3. Driving whilst under the influence of alcohol/drugs (and refusal to submit to a test);
5. Driving whilst disqualified;
6. Other road traffic offences resulting in a disqualification period of 6 months or more.
Conduct which gives rise to the disqualification may be covered by the Convention and therefore by the arrangements, even if the offence committed is not an offence in the UK.
Disqualifications as a result of accumulating penalty points (“totting up”) are not included in the arrangements, for the time being, as this gives rise to additional complications and would require further primary legislation.
In Great Britain, the driver will be notified by the Driver and Vehicle Licensing Agency (DVLA) and in Northern Ireland by the DVA (NI) , that the disqualification has been recognised and of the period of disqualification due to be served in the UK.

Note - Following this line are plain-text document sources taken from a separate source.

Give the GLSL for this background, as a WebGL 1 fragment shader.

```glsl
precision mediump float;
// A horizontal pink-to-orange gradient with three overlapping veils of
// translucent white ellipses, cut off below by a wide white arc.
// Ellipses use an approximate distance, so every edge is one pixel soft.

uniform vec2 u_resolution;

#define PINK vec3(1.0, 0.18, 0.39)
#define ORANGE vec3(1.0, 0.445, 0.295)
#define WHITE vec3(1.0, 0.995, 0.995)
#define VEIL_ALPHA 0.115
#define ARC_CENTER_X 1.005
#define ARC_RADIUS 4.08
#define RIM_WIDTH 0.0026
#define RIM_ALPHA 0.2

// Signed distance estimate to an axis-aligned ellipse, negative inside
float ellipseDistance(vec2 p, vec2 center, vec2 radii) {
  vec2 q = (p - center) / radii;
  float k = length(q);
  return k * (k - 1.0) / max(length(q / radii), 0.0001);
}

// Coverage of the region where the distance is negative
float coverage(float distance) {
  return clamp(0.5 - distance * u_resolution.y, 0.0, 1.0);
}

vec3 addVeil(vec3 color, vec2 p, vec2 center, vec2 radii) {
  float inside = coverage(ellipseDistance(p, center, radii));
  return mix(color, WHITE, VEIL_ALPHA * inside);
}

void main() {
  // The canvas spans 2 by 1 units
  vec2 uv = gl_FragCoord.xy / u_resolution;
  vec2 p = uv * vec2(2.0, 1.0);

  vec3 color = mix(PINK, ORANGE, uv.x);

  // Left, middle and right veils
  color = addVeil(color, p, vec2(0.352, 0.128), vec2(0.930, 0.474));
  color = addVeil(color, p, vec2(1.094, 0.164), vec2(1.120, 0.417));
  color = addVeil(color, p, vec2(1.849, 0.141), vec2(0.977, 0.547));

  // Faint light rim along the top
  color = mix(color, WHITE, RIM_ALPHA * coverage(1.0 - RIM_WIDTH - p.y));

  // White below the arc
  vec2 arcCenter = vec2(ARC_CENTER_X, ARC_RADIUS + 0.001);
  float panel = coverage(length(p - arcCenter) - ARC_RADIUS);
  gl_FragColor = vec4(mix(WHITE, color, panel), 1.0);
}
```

The UK will not recognise a disqualification imposed by Ireland unless the right of appeal has already been exhausted in Ireland.
The driver has a right of appeal in the UK against the disqualification being imposed in the UK, through the magistrates’ courts in England and Wales, the court of summary jurisdiction in Northern Ireland and through Sheriff Courts in Scotland. The original reasons for the disqualification cannot be reopened, since the opportunity to appeal should have already been exercised or exhausted in Ireland. However, there may be limited grounds, for a further UK appeal, if the driver believes the circumstances set out in section 56 of the Crime (International Co-operation) Act 2003 (CICA) do not apply, for example, if the driver had not been notified of the proceedings in Ireland.
Any period of the disqualification already served in Ireland will be taken into account.
Corresponding conditions imposed
When an Irish Court imposes a disqualification with a “re-test” condition before the disqualification period is lifted, the UK will similarly require the driver to re-sit their driving test and apply a “re-test” condition here. It is rare for the Irish Courts to impose any other conditions, but if they did, then the UK will only impose the disqualification period without any conditions.
Irish residents who commit driving offences in the UK
The DVLA will notify the Irish authorities of anyone resident in Ireland, regardless of nationality, disqualified by the UK courts for any driving offence which falls in category 1 – 5 above. For offences falling within category 6, notification will be sent to the Irish authorities if the disqualification period is for 6 months or more.
No notification will be sent by the DVLA to the Irish authorities until the driver’s right to appeal against the UK court’s decision has been exhausted.
The Irish authorities are responsible for arrangements for recognising the disqualification in Ireland.
You can ask the court to reduce your disqualification period if you’ve been disqualified for:
- 2 years – if the disqualification was for more than 2 but fewer than 4 years
- half the disqualification period – if it was for between 4 and 10 years
- 5 years – if the disqualification was for 10 years or more
You must have a good reason for asking the court to reduce your disqualification.This is done by lodging a document called a Petition for Restoration of Driving Licence with the court that issued the disqualification.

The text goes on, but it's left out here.